Nothing but a number is wanted: the count of lines in the records below that include "price".

____

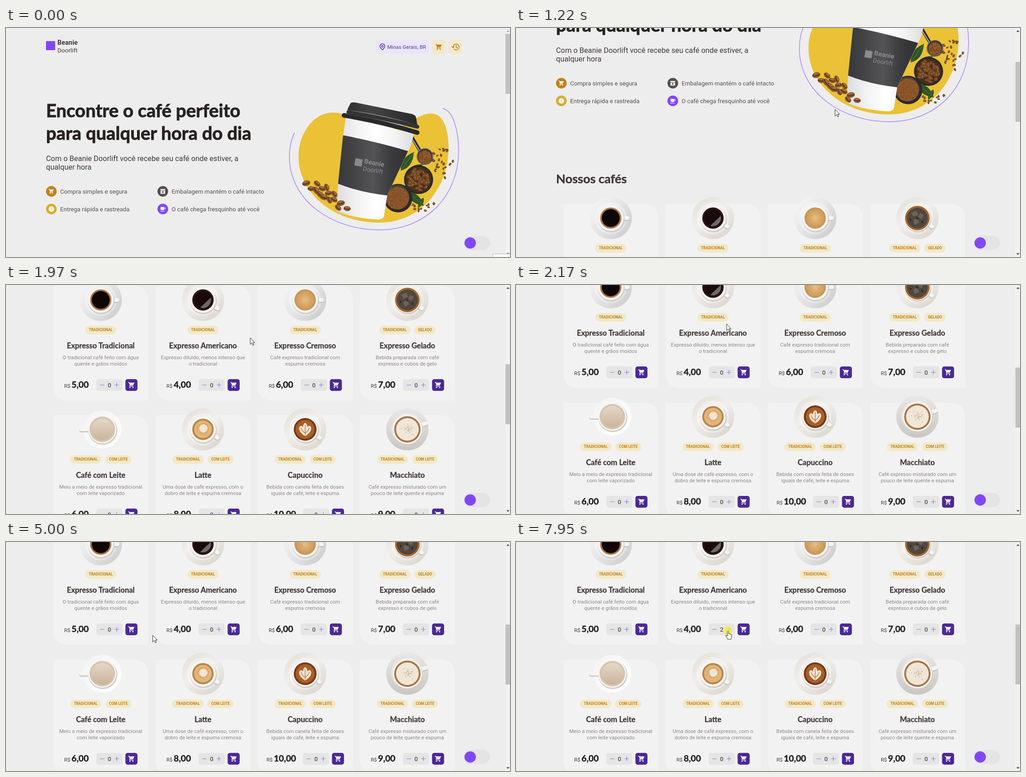
These frames come from a looping animation (1108 px wide and 506 px high, 8000 ms). An HTML page:

```html
<!DOCTYPE html>
<html lang="pt">
<head>
<meta charset="utf-8">
<title>Cafés</title>
<style>
html, body { margin: 0; width: 100%; height: 100%; overflow: hidden; background: #ededed; }
svg { display: block; width: 1108px; height: 506px; font-family: Roboto, sans-serif; }
.hero, .section, .name, .price { font-family: Lato, sans-serif; font-weight: 700; stroke-width: .5; }
.hero { font-size: 39.9px; fill: #272221; stroke: #272221; stroke-width: .9; }
.section { font-size: 27px; fill: #403937; stroke: #403937; }
.name { font-size: 16.5px; fill: #403937; stroke: #403937; stroke-width: .3; }
.price { font-size: 19.2px; fill: #272221; stroke: #272221; }
.lead { font-size: 16.3px; fill: #403937; }
.feature { font-size: 13.05px; fill: #574f4d; }
.place { font-size: 11.4px; fill: #4f3d97; }
.desc { font-size: 11.4px; fill: #8d8686; }
.tag { font-size: 8.15px; font-weight: 700; fill: #c47f17; }
.currency { font-size: 11.4px; fill: #403937; }
.qty { font-size: 13px; fill: #272221; }
.brand { font-size: 14.5px; font-weight: 700; }
.brand2 { font-size: 13.5px; }
.tip { font: 9.25px "Open Sans", sans-serif; fill: #fff; }
.mid { text-anchor: middle; }
</style>
</head>
<body>
<svg id="stage" viewBox="0 0 1108 506"></svg>
<script>
let seed = 7;
const rnd = () => (seed = (seed * 16807) % 2147483647) / 2147483647;

const text = (x, y, cls, s, extra = '') => `<text x="${x}" y="${y}" class="${cls}" ${extra}>${s}</text>`;
const rect = (x, y, w, h, fill, r = 0, extra = '') =>
  `<rect x="${x}" y="${y}" width="${w}" height="${h}" rx="${r}" fill="${fill}" ${extra}/>`;
const disc = (x, y, r, fill, extra = '') => `<circle cx="${x}" cy="${y}" r="${r}" fill="${fill}" ${extra}/>`;
const shape = (d, fill, extra = '') => `<path d="${d}" fill="${fill}" ${extra}/>`;
const line = (d, color, w = 1) =>
  `<path d="${d}" fill="none" stroke="${color}" stroke-width="${w}" stroke-linecap="round" stroke-linejoin="round"/>`;
const at = (x, y, body, more = '') => `<g transform="translate(${x} ${y}) ${more}">${body}</g>`;
const cart = (x, y, color, s = .66) => at(x, y,
  shape('M-11-10h3.5l1 2H10L5.6 1H-4l-1 2H7v2H-7V2.5L-5.6 0-9-8h-2z', color) +
  disc(-5, 8, 2, color) + disc(5, 8, 2, color), `scale(${s})`);
const gradient = (id, stops, dir = '', kind = 'linear') =>
  `<${kind}Gradient id="${id}" ${dir}>${stops.map((c, i) =>
    `<stop offset="${i / (stops.length - 1)}" stop-color="${c}"/>`).join('')}</${kind}Gradient>`;

const bean = (x, y, r, angle) => at(x, y,
  `<ellipse rx="${r}" ry="${r * .66}" fill="#8f5c30" stroke="#53301a" stroke-width=".5"/>` +
  line(`M${-r * .4} ${-r * .35}H${r * .35}`, '#bb8a58', r * .14) +
  line(`M${-r * .8} 0Q0 ${r * .4} ${r * .8} 0`, '#3f2312', r * .16), `rotate(${angle})`);

// Random beans spread over an ellipse
const scatter = (n, cx, cy, rx, ry, size) => Array.from({ length: n }, () => {
  const a = rnd() * 6.283, d = Math.sqrt(rnd());
  return bean(cx + rx * d * Math.cos(a), cy + ry * d * Math.sin(a), size * (.75 + rnd() * .4), rnd() * 180);
}).join('');

const grounds = (cx, cy, r) => disc(cx, cy, r, '#8a5429') + Array.from({ length: 70 }, () => {
  const a = rnd() * 6.283, d = r * Math.sqrt(rnd());
  return disc(cx + d * Math.cos(a), cy + d * Math.sin(a), 1, rnd() < .5 ? '#6b3c1c' : '#a2683a');
}).join('');

const leaf = (x, y, angle, len) => at(x, y,
  shape(`M0 0Q${len * .4} ${-len * .36} ${len} 0Q${len * .4} ${len * .36} 0 0`, '#2f5426') +
  line(`M2 0H${len - 3}`, '#5f8746', .8), `rotate(${angle})`);

function header() {
  return rect(88, 29, 20, 20, '#8047f8') +
    text(113, 37, 'brand', 'Beanie', 'fill="#403937"') + text(113, 53.5, 'brand2', 'Doorlift', 'fill="#403937"') +
    rect(813, 26.5, 117, 30.5, '#ebe5f9', 5) + text(838, 46, 'place', 'Minas Gerais, BR') +
    line('M827.5 48.5C824 45 822 42.5 822 40.5a5.5 5.5 0 0 1 11 0C833 42.5 831 45 827.5 48.5Z', '#4b2995', 1.5) +
    line('M827.5 38.7a1.9 1.9 0 1 0 .01 0', '#4b2995', 1.3) +
    rect(936, 26.5, 31, 30.5, '#f1e9c9', 5) + cart(951.5, 42, '#c47f17') +
    rect(973, 26.5, 30, 30.5, '#f1e9c9', 5) +
    line('M983 42a6.6 6.6 0 1 1 2.2 4.9M989.5 38v4.3l3 1.8', '#c47f17', 1.6) +
    shape('M979.5 41h6.5l-3.2 4z', '#c47f17');
}

function feature(x, y, color, label, glyph) {
  return disc(x, y, 11.7, color) + glyph(x, y) + text(x + 19.4, y + 4.6, 'feature', label);
}

function intro() {
  const boxGlyph = (x, y) => at(x, y,
    rect(-5.5, -5, 11, 2.6, '#fff', 1) + rect(-5, -1.6, 10, 6.8, '#fff', 1) + shape('M-1-.8h2v2h1.5L0 4-2.5 1.2H-1z', '#574f4d'));
  const clockGlyph = (x, y) => disc(x, y, 6, '#fff') + line(`M${x} ${y - 3.5}v3.7l2.4 1.5`, '#dbac2c', 1.1);
  const cupGlyph = (x, y) => at(x, y,
    shape('M-5-4.5H3V0Q3 2.5 0 2.5H-2Q-5 2.5-5 0z', '#fff') + line('M3-3h1.5q1 0 1 1.5t-1 1.5H3M-5 5H4', '#fff', 1.2));
  return text(88, 197, 'hero', 'Encontre o café perfeito') +
    text(88, 247, 'hero', 'para qualquer hora do dia') +
    text(88, 293.5, 'lead', 'Com o Beanie Doorlift você recebe seu café onde estiver, a') +
    text(88, 313, 'lead', 'qualquer hora') +
    feature(99.7, 361, '#c47f17', 'Compra simples e segura', (x, y) => cart(x, y, '#fff', .54)) +
    feature(344.7, 361, '#574f4d', 'Embalagem mantém o café intacto', boxGlyph) +
    feature(99.7, 400, '#dbac2c', 'Entrega rápida e rastreada', clockGlyph) +
    feature(344.7, 400, '#8047f8', 'O café chega fresquinho até você', cupGlyph) +
    text(88, 582, 'section', 'Nossos cafés');
}

function heroArt() {
  const spilled = [[660, 343], [684, 344], [671, 355], [682, 359], [695, 355], [705, 352], [691, 368], [709, 365],
    [722, 367], [699, 374], [711, 380], [721, 379], [736, 387], [730, 397], [750, 399]];
  return shape('M643 283C643 235 675 187 718 187C765 187 780 225 830 225C880 225 900 189 935 189' +
      'C962 189 973 225 973 265C973 350 915 430 820 430C720 430 643 365 643 283Z', '#ebc136') +
    line('M634 232C626 248 623 266 623 285C623 380 715 446 820 446C925 446 995 370 995 272C995 230 984 183 961 178', '#b596f3', 1.8) +
    scatter(26, 958, 302, 28, 36, 3.2) + scatter(14, 918, 396, 30, 16, 2.8) +
    leaf(868, 315, -55, 50) + leaf(880, 322, -30, 42) + leaf(882, 362, 40, 48) + leaf(918, 375, 118, 26) +
    line('M893 242L911 273', '#2a2a2a', 7) + line('M894 247L909 271', '#b9b9b9', 2) +
    disc(921, 284, 18, '#3c3a39') + disc(921, 283, 17, 'none', 'stroke="#8d8a86"') + grounds(921, 285, 14) +
    disc(862, 376, 31.5, '#2b2a2a') + disc(860, 374, 27, '#474443') + grounds(861, 376, 25) +
    disc(907, 335, 32, '#2b2a2a') + disc(907, 335, 28, '#4a2e1c') + scatter(75, 907, 335, 24, 24, 4.3) +
    shape('M747 198L897 233Q891 260 884 273L838 370L831 416Q828 424 815 423Q762 420 727 404L730 344L741 237Z', 'url(#paper)') +
    shape('M741 237Q810 250 884 272L838 370Q780 364 730 344Z', 'url(#sleeve)') +
    line('M743 193Q827 207 904 231', '#29292a', 10) + line('M753 186Q832 199 904 218', '#343435', 9) +
    shape('M757 167Q759 163 770 165L892 190Q901 192 902 200L904 214Q830 192 750 181Z', 'url(#lid)') +
    line('M746 190Q827 202 902 226', '#454546', 1) +
    at(775, 297, rect(-8, -8, 16, 16, '#8b8b8c') + text(12, 0, 'brand', 'Beanie', 'fill="#8b8b8c"') +
      text(12, 16, 'brand2', 'Doorlift', 'fill="#8b8b8c"'), 'rotate(10)') +
    spilled.map(([x, y], i) => bean(x, y, i % 3 ? 7.7 : 8.7, i * 53 % 90 - 15)).join('');
}

function coffee(x, y, c) {
  const { plate, plateR = 46.5, r = 28.5, brewR = 23.5, angle = 30, reach = 37, ring, fill, art = '' } = c;
  const a = angle * Math.PI / 180, hx = reach * Math.cos(a), hy = reach * Math.sin(a);
  return at(x, y, disc(0, 0, plateR, `url(#${plate})`) +
    disc(0, 0, plateR * .76, '#fff', 'opacity=".3"') +
    line(`M0 2L${hx} ${hy + 2}`, '#c9c6c2', 9) + line(`M0 0L${hx} ${hy}`, '#f6f5f3', 8) +
    disc(1, 2, r + 1, '#cfccc8') + disc(0, 0, r, '#f5f4f2') +
    disc(0, 0, brewR, ring) + disc(0, 0, brewR - 4, fill) + art);
}

const foam = line('M-13 3Q-12-14 4-13Q15-9 10 3Q3 13-6 7Q-9-5 2-5', '#d9a76a', 2.5) + disc(1, -2, 9, '#f3e4cf');
const rosette = shape('M0 15Q-15 6-13-5Q-9-11-5-5Q-4-14 0-14Q4-14 5-5Q9-11 13-5Q15 6 0 15Z', '#f3e3cf') +
  line('M0 13V-10M-9-3Q-6 5 0 8Q6 5 9-3', '#b56a2e', 1.2);
const ice = shape('M-14-11L-3-16L2-7L-8-3ZM6-12L14-6L9 2L2-2ZM-9 4L0 1L4 10L-6 15Z', '#81766b', 'opacity=".6"') +
  shape('M-4-2l6 1-2 5zM8 7l6-2-3 8zM-17 1l5 2-4 5z', '#2f2a26');
const shine = shape('M17-5A18 18 0 0 1-6 17Z', '#858083', 'opacity=".8"');
const speckles = Array.from({ length: 40 }, () =>
  disc((rnd() + rnd() - 1) * 14, (rnd() + rnd() - 1) * 14, .8, '#c4a57f')).join('');

const TRAD = 'TRADICIONAL', MILK = 'COM LEITE';
const products = [
  { name: 'Expresso Tradicional', desc: ['O tradicional café feito com água', 'quente e grãos moídos'], price: '5,00', tags: [TRAD],
    cup: { plate: 'gray', angle: 0, ring: 'url(#crema)', fill: '#0e0705' } },
  { name: 'Expresso Americano', desc: ['Expresso diluído, menos intenso que', 'o tradicional'], price: '4,00', tags: [TRAD],
    cup: { plate: 'cream', ring: '#2a1412', fill: '#1a0a0b', art: shine } },
  { name: 'Expresso Cremoso', desc: ['Café expresso tradicional com', 'espuma cremosa'], price: '6,00', tags: [TRAD],
    cup: { plate: 'gray', angle: 0, ring: '#c9965a', fill: 'url(#froth)' } },
  { name: 'Expresso Gelado', desc: ['Bebida preparada com café', 'expresso e cubos de gelo'], price: '7,00', tags: [TRAD, 'GELADO'],
    cup: { plate: 'cream', brewR: 27, ring: '#a4642a', fill: '#51473f', art: ice } },
  { name: 'Café com Leite', desc: ['Meio a meio de expresso tradicional', 'com leite vaporizado'], price: '6,00', tags: [TRAD, MILK],
    cup: { plate: 'white', plateR: 42, r: 31, brewR: 28, angle: 180, reach: 46, ring: '#d6c3ad', fill: 'url(#milk)', dx: 3.5 } },
  { name: 'Latte', desc: ['Uma dose de café expresso, com o', 'dobro de leite e espuma cremosa'], price: '8,00', tags: [TRAD, MILK],
    cup: { plate: 'cream', ring: '#bd823f', fill: '#dfb680', art: foam } },
  { name: 'Capuccino', desc: ['Bebida com canela feita de doses', 'iguais de café, leite e espuma'], price: '10,00', tags: [TRAD, MILK],
    cup: { plate: 'cream', brewR: 25, ring: '#743814', fill: '#a85e28', art: rosette } },
  { name: 'Macchiato', desc: ['Café expresso misturado com um', 'pouco de leite quente e espuma'], price: '9,00', tags: [TRAD, MILK],
    cup: { plate: 'silver', r: 32.5, brewR: 29, angle: -18, reach: 43, ring: '#a87343', fill: '#efe6d8', art: speckles } },
];

function tags(cx, y, labels) {
  const widths = { [TRAD]: 69, [MILK]: 57.5, GELADO: 47 };
  let x = cx - (labels.reduce((sum, s) => sum + widths[s], 0) + 8.5 * (labels.length - 1)) / 2;
  return labels.map(s => {
    const w = widths[s], pill = rect(x, y, w, 19, '#f1e9c9', 9.5) + text(x + w / 2, y + 12.4, 'tag mid', s);
    x += w + 8.5;
    return pill;
  }).join('');
}

function card(p, i) {
  const x = 104 + (i % 4) * 224.7, y = i < 4 ? 628 : 914, cx = x + 104.3;
  const wide = p.price.length > 4 ? 4.7 : 0, box = cx - 9.8 + wide, sum = box - 70.5 - wide * 2, row = y + 219;
  return shape(`M${x + 4} ${y}h176a29 29 0 0 1 29 29v220a4 4 0 0 1-4 4h-176a29 29 0 0 1-29-29V${y + 4}a4 4 0 0 1 4-4`, '#f3f2f2') +
    coffee(cx + (p.cup.dx || 0), y + 31, p.cup) +
    tags(cx, y + 88, p.tags) +
    text(cx, y + 137.5, 'name mid', p.name) +
    p.desc.map((s, k) => text(cx, y + 162 + 14 * k, 'desc mid', s)).join('') +
    text(sum, y + 225, 'currency', 'R$') + text(sum + 16, y + 225, 'price', p.price) +
    rect(box, row - 13, 57.5, 26, '#e6e5e5', 5) +
    line(`M${box + 8.5} ${row}h9M${box + 40.5} ${row}h9m-4.5-4.5v9`, '#8072e4', 1) +
    text(box + 29, row + 4.7, 'qty mid', '0', `id="qty${i}"`) +
    rect(box + 64, row - 13, 26.5, 26, '#4b2995', 5) + cart(box + 77.3, row, '#fff');
}

const cursors =
  `<g id="arrow">${shape('M0 0V14.5L3.4 11.3L5.8 16.5L8 15.5L5.7 10.5H10Z', '#fff', 'stroke="#111" stroke-width=".9"')}</g>` +
  `<g id="blocked">${disc(0, 0, 5.6, '#fff', 'stroke="#d3141c" stroke-width="2.2"')}${line('M-3.8-3.8L3.8 3.8', '#d3141c', 2.2)}</g>` +
  `<g id="hand">${shape('M-1.5 1Q0-1.5 1.5 1V6Q3 4.8 4 6.4Q5.5 5.5 6 7Q8 6.5 8 9V13L6.5 18H-.5L-1.5 15L-5.5 10.5Q-5 8-2.5 10L-1.5 11Z',
    '#fff', 'stroke="#111" stroke-width=".9"')}</g>`;

const stage = document.getElementById('stage');
stage.innerHTML = '<defs>' +
  gradient('gray', ['#f8f8f8', '#e6e6e7', '#cdcdcf'], 'x2="1" y2=".8"') +
  gradient('cream', ['#e2ded7', '#f1efeb', '#dcd8d1'], 'x2=".7" y2="1"') +
  gradient('silver', ['#e9e8e6', '#c9c6c2'], 'x2="0" y2="1"') +
  gradient('white', ['#f3f3f3', '#fff'], 'x2="1" y2="1"') +
  gradient('milk', ['#e5d8c8', '#cbb39a'], 'x2="0" y2="1"') +
  gradient('crema', ['#2a1208', '#2a1208', '#2a1208', '#6e3c1a', '#c69062'], '', 'radial') +
  gradient('froth', ['#e6bf86', '#d9ab6c', '#cf9c5c'], '', 'radial') +
  gradient('paper', ['#dcdcdc', '#f2f2f2', '#fff', '#f4f4f4', '#dcdcdc']) +
  gradient('sleeve', ['#38383a', '#454547', '#545456', '#3b3b3d', '#303032']) +
  gradient('lid', ['#2f2f30', '#434344', '#363637', '#2a2a2b']) + '</defs>' +
  rect(0, 0, 1108, 506, '#ededed') +
  `<g id="page">${header()}${intro()}${heroArt()}${products.map(card).join('')}</g>` +
  rect(1006, 459.5, 58, 31, '#e4e4e4', 15.5) + disc(1020.5, 475, 12.5, '#8047f8') +
  rect(1097, 0, 11, 506, '#f1f1f1') + rect(1098, 13, 10, 132.5, '#c1c1c1', 0, 'id="thumb"') +
  shape('M1100 8.5h7l-3.5-4z', '#505050', 'id="up"') + shape('M1100 497.5h7l-3.5 4z', '#505050') +
  rect(1070, 499, 40, 9, '#f8f8f8', 0, 'id="status" stroke="#b5b5b5"') +
  `<g id="tip">${rect(.5, 201.5, 242.5, 18.5, '#2b2b2b', 0, 'stroke="#444"')}` +
  `${text(6, 214.3, 'tip', 'Selecione uma quantidade para adicionar ao carrinho')}</g>` +
  disc(465, 196, 10, '#f4ee35', 'id="click" opacity=".75"') + cursors;

const el = id => document.getElementById(id);
const show = (id, on) => el(id).setAttribute('visibility', on ? 'visible' : 'hidden');
const move = (id, x, y) => el(id).setAttribute('transform', `translate(${x} ${y})`);

// Linear interpolation over rows of [time, value, ...]
function track(keys, t) {
  const i = keys.findIndex(k => k[0] > t);
  if (i === 0) return keys[0].slice(1);
  if (i < 0) return keys[keys.length - 1].slice(1);
  const a = keys[i - 1], b = keys[i], f = (t - a[0]) / (b[0] - a[0]);
  return a.slice(1).map((v, k) => v + (b[k + 1] - v) * f);
}
const scrollKeys = [[890, 0], [1220, 238], [1620, 479], [1690, 490], [2030, 654]];
const mouseKeys = [[270, 884, 464], [680, 704, 182], [1220, 701.5, 180], [1620, 667.5, 171], [2170, 463, 86], [2300, 463, 86],
  [2510, 323, 68], [3060, 275, 188], [4860, 275, 188], [5230, 400, 236], [5550, 503, 188], [6870, 503, 188], [7250, 466, 197]];
const within = (t, a, b) => t >= a && t < b;

function draw(t) {
  const scroll = Math.round(track(scrollKeys, t)[0]), [x, y] = track(mouseKeys, t);
  move('page', 0, -scroll);
  el('thumb').setAttribute('y', 13 + scroll * .259);
  el('up').setAttribute('fill', scroll ? '#505050' : '#a3a3a3');
  show('status', t < 70);

  const settled = scroll === 654, overRow = settled && within(y, 180, 206);
  const kind = overRow && (within(x, 262, 289) || within(x, 488, 515)) ? 'blocked'
    : overRow && within(x, 461, 477) ? 'hand' : 'arrow';
  for (const id of ['arrow', 'blocked', 'hand']) {
    show(id, t >= 270 && id === kind);
    move(id, x, y);
  }

  show('tip', within(t, 3660, 4930) || within(t, 6070, 6930));
  move('tip', t < 5500 ? 284 : 513, 0);
  show('click', within(t, 7330, 7480) || within(t, 7620, 7750) || t >= 7950);
  el('qty1').textContent = t < 7480 ? 0 : t < 7750 ? 1 : 2;
}

const start = performance.now();
function frame() {
  draw((performance.now() - start) % 8000);
  requestAnimationFrame(frame);
}
frame();
</script>
</body>
</html>
```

____

* **Exercise response**
12